Cryopreserved PBMCs are ideal for many research applications as they enable a greater degree of flexibility (timing, number of samples, etc.) in the experimental design. A validated PBMC cryopreservation protocol is perhaps the most critical factor in achieving high post-thaw cell viability and functionality.
Cryoprotectants containing 10% dimethyl sulfoxide (DMSO) are a reliable, general purpose freezing medium to reduce the formation of intracellular ice crystals and resulting cell damage. CryoStor® CS-10 is serum-free, animal component-free DMSO solution that is widely used to freeze PBMCs.
Cryoprotectants containing fetal bovine serum (FBS) and human serum albumin (HSA) are good alternative freezing mediums, but these solutions contain human and animal proteins which may negatively impact certain downstream experiments.
The protocol below describes the PBMC cryopreservation using CryoStor® CS-10.
Why Cryopreserve PBMCs?
The goal of the cryopreservation process is to retain the critical biological properties and functionality of the cells post-thaw. On a molecular level, freezing stabilizes the cells while minimizing ice crystal formation which can cause cell death.
All cells contain degradative enzymes and freezing is effective at reducing the activity of those enzymes.
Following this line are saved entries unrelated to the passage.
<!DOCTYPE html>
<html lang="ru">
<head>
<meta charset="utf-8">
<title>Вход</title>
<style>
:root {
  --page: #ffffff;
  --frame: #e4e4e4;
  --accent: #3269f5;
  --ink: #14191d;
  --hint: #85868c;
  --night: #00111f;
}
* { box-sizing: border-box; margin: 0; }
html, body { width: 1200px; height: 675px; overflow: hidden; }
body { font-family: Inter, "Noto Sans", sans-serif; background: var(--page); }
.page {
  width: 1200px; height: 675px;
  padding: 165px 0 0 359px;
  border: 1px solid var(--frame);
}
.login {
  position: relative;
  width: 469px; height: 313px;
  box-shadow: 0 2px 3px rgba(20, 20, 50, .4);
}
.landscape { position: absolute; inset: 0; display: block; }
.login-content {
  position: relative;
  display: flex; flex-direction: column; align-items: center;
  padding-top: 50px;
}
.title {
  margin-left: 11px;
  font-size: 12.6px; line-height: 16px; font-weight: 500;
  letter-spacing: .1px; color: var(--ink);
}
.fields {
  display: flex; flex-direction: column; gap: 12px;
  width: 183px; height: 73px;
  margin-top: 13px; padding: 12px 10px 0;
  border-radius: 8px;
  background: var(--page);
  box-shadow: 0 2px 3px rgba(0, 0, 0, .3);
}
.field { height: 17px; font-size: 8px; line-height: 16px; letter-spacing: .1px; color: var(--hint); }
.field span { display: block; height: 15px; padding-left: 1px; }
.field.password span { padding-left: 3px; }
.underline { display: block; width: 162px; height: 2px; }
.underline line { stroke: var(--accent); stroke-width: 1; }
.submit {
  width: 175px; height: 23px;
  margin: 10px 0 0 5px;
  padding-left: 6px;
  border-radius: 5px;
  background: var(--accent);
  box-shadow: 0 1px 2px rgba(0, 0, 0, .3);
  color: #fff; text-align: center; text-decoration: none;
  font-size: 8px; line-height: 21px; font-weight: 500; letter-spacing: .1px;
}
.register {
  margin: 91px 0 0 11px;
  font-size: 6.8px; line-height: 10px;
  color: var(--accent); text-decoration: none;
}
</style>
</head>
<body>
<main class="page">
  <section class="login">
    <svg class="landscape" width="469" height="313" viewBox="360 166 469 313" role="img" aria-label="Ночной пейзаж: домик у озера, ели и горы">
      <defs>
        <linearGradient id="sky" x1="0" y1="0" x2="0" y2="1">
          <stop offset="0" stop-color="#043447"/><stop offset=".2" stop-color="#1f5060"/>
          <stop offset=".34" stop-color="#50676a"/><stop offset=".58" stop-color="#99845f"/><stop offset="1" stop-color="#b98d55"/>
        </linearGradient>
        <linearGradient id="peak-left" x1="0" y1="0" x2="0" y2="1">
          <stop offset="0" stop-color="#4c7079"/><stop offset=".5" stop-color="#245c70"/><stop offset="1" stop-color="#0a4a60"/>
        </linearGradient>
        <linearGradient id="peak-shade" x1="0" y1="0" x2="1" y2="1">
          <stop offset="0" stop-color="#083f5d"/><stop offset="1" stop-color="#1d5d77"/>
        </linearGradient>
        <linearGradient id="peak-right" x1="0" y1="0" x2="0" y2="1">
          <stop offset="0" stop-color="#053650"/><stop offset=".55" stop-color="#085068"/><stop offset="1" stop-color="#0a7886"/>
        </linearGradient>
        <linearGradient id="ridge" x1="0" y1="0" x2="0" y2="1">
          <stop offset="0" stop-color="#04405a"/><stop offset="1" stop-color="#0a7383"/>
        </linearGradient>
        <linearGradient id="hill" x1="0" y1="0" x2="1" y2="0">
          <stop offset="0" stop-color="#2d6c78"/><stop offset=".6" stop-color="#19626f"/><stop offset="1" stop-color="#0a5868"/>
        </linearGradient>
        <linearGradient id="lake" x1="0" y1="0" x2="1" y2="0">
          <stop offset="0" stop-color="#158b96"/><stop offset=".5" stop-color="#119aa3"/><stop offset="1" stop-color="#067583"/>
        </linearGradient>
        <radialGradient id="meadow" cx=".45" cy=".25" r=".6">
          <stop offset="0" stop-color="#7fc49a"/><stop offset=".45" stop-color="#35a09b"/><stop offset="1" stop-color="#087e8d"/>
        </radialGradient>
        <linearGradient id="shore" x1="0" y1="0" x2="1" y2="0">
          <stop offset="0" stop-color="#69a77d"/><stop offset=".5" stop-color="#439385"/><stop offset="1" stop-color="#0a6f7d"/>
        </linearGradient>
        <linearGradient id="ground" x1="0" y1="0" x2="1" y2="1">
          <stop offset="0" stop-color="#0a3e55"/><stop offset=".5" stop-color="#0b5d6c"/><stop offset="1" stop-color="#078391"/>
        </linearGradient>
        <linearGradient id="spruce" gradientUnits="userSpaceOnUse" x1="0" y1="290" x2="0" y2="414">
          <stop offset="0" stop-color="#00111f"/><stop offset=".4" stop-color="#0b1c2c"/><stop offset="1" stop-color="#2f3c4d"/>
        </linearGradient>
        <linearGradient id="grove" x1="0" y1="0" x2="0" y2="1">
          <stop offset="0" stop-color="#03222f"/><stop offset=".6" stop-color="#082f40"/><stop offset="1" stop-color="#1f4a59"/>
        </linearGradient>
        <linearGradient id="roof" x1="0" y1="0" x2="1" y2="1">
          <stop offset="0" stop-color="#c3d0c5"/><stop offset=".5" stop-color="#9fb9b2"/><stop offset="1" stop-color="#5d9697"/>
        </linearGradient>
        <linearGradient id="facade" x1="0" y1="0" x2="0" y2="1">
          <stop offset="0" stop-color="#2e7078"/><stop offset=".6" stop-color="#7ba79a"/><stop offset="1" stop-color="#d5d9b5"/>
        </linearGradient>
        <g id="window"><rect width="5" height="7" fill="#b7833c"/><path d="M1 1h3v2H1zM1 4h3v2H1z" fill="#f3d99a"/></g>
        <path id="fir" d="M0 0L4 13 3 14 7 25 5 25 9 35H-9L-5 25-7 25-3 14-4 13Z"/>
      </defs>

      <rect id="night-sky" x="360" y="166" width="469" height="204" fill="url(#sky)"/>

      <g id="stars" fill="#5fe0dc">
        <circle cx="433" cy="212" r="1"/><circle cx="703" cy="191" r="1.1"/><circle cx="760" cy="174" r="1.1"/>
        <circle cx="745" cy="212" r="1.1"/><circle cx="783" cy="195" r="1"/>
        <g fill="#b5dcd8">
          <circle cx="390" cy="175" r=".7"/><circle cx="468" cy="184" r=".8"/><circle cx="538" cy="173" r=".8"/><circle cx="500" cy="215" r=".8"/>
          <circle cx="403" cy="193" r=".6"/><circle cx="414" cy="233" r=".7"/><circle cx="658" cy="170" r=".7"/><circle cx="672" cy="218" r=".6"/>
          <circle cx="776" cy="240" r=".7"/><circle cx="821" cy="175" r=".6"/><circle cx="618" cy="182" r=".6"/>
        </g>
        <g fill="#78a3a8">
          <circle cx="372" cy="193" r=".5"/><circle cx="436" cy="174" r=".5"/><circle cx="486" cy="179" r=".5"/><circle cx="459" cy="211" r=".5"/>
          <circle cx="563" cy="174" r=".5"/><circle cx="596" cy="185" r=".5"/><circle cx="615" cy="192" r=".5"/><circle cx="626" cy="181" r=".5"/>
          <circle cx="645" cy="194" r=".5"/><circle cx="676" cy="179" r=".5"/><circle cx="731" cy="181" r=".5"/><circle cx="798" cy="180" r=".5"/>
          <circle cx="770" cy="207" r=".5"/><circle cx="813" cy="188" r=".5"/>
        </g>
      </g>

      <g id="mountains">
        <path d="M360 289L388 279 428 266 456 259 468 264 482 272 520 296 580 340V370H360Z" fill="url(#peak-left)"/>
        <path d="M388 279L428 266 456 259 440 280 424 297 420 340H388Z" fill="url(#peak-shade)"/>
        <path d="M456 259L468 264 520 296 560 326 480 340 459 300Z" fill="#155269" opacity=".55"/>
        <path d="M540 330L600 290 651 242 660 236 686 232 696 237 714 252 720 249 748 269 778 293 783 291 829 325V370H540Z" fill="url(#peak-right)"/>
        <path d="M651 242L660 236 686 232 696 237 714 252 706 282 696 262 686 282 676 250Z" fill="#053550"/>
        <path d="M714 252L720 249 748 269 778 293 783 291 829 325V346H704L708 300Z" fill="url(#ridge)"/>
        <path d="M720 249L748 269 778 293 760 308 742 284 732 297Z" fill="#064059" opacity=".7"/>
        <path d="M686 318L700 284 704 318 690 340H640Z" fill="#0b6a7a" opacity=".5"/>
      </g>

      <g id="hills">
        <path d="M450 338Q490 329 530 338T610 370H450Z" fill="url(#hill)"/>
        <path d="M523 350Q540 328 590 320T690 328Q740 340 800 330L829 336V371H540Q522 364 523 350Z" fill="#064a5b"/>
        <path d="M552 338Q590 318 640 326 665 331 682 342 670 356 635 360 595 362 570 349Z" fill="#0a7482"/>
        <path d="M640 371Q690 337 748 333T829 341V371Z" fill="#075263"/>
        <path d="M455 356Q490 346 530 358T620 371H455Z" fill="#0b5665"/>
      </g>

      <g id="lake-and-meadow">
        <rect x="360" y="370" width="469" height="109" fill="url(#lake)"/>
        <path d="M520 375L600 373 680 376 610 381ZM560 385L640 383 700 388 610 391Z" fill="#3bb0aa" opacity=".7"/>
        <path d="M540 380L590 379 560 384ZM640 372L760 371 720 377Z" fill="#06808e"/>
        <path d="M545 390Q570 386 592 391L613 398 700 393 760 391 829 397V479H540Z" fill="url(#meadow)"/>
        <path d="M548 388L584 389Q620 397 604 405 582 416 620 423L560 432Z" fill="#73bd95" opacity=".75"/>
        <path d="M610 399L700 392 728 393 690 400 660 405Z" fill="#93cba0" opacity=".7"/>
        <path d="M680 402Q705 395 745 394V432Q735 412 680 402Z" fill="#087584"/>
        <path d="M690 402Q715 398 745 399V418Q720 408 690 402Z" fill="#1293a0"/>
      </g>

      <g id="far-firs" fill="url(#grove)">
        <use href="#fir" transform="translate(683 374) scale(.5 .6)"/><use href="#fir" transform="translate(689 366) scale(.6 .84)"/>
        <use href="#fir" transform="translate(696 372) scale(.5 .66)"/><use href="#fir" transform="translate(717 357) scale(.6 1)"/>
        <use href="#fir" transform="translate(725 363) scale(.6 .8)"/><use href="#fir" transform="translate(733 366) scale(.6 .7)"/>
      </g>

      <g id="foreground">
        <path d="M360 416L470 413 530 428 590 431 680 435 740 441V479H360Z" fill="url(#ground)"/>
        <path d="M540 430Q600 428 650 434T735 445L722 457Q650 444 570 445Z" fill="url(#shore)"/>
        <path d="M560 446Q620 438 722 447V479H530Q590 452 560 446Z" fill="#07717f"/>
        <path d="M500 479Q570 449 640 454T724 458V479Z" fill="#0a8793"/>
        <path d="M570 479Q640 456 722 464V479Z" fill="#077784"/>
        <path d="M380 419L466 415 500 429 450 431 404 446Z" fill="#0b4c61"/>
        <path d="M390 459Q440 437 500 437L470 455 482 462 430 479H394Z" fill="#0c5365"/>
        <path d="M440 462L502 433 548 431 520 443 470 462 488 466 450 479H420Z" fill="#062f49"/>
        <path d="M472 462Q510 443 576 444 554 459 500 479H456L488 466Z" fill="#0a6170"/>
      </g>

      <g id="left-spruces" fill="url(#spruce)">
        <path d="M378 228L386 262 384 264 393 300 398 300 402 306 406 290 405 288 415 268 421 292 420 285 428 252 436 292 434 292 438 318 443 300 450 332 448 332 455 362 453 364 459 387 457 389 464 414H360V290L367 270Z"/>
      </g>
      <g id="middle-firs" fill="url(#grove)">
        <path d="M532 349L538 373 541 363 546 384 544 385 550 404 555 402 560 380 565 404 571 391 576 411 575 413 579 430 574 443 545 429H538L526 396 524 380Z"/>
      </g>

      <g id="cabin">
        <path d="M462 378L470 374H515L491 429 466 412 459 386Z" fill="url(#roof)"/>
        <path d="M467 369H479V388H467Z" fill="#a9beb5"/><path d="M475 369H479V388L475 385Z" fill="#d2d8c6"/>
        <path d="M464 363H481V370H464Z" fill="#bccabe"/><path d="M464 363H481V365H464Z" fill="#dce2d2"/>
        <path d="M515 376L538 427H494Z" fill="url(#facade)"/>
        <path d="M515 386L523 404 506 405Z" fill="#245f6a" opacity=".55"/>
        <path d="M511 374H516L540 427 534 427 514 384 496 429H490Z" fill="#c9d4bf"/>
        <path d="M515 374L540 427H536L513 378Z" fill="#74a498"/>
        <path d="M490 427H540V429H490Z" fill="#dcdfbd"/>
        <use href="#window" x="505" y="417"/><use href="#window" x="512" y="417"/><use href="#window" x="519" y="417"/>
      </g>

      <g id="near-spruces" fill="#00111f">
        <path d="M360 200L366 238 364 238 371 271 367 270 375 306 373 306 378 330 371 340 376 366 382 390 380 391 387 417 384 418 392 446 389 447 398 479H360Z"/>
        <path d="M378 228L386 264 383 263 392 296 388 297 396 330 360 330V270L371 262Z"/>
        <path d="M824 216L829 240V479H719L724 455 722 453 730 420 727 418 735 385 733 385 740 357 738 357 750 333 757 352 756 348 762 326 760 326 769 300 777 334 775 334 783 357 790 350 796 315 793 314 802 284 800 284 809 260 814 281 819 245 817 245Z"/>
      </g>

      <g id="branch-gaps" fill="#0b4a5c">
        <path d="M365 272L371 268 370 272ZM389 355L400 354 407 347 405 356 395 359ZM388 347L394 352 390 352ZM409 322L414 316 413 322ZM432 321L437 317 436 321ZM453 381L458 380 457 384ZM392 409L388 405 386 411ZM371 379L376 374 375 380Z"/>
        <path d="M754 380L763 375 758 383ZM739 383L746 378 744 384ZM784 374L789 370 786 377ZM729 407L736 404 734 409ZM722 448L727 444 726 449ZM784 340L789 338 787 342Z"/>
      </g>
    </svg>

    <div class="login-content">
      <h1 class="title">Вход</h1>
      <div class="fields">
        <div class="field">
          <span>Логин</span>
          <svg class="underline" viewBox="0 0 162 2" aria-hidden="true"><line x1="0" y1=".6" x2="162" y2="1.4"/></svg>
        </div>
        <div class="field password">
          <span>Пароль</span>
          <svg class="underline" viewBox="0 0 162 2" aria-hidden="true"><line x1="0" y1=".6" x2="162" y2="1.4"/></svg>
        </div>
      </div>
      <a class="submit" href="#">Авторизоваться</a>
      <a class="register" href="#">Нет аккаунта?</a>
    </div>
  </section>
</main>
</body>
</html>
As the temperature is reduced, the activity of the enzymes decreases and there is a threshold at which the protein is no longer active and therefore cannot participate in degradation of the cell.
How Does Cryopreservation Media Work?
Cryopreservation media are typically hypertonic, meaning they have a higher osmotic pressure than intracellular fluid. Exposing cells to the cryopreservation media can result in cell death from osmotic stresses unless a careful process is followed.
When cells are placed in cryopreservation media, the initial response of the cells is to dehydrate in order to reduce the chemical potential difference between the intracellular and extracellular fluids. This is followed by a gradual increase in cell volume resulting from penetration of the cryoprotectant into the cell. The cell may lyse during this initial transfer phase unless the temperature, volume and cell concentration conform to the media manufacturer’s recommendations.
Certain cryoprotective agents are toxic to the cells and result in cell losses with time of exposure to the media in liquid state (pre-freeze and post-thaw). Laboratories should develop and optimize a process for rapid introduction and removal of the cryopreservation media to minimize cell losses from toxic exposure.
PBMC Cryopreservation Protocol
- CryoStor® CS10
- Cryogenic vials and labels
- Isopropanol freezing container or controlled-rate freezer
- Serological pipettes
- Wipe down all non-sterilized materials with 70% ethanol.
- Label cryogenic vials
Use Brady B-492 labels or similar.
- Suspend freshly isolated PBMCs in cold (2 – 8°C) CryoStor® CS-10
It is recommended to suspend PMBCs pellet in a concentration between 5 x 106 and 10 x 106 cells per mL of CryoStor®.
- Mix the suspension thoroughly
- Incubate the PBMCs at 2 – 8°C for 10 minutes
- Aliquot the PBMC suspension in cryogenic vials
- Freeze the PBMCs at a rate of -1°C using a controlled-rate freezer
If using an isopropanol freezing container (e.g., Nalgene® Mr. Frosty), place the vials into the container and store in a -80°C freezer overnight to allow gradual and even cooling.
- For long-term storage, transfer the vials from the freezer to vapor phase liquid nitrogen
Recommend storage temperature below -135°C.
Interested in learning more on this topic? Watch our video on isolating PBMCs from whole blood to achieve maximum purity and viability.
 Best BP. Cryoprotectant Toxicity: Facts, Issues, and Questions. Rejuvenation Research, Oct 2015. 422-436. http://doi.org/10.1089/rej.2014.1656.
 Hubel A, Spindler R, Skubitz AP. Storage of human biospecimens: selection of the optimal storage temperature. Biopreserv. Biobank. 2014; 12: 165–75.
 Levin RL, Cravalho EG, Huggins CE. A membrane model describing the effect of temperature on the water conductivity of erythrocyte membranes at subzero temperatures. Cryobiology 1976; 13: 415–29.
 Hunt CJ. Technical Considerations in the Freezing, Low-Temperature Storage and Thawing of Stem Cells for Cellular Therapies. Transfus Med Hemother. 2019; 46(3):134-150. doi:10.1159/000497289.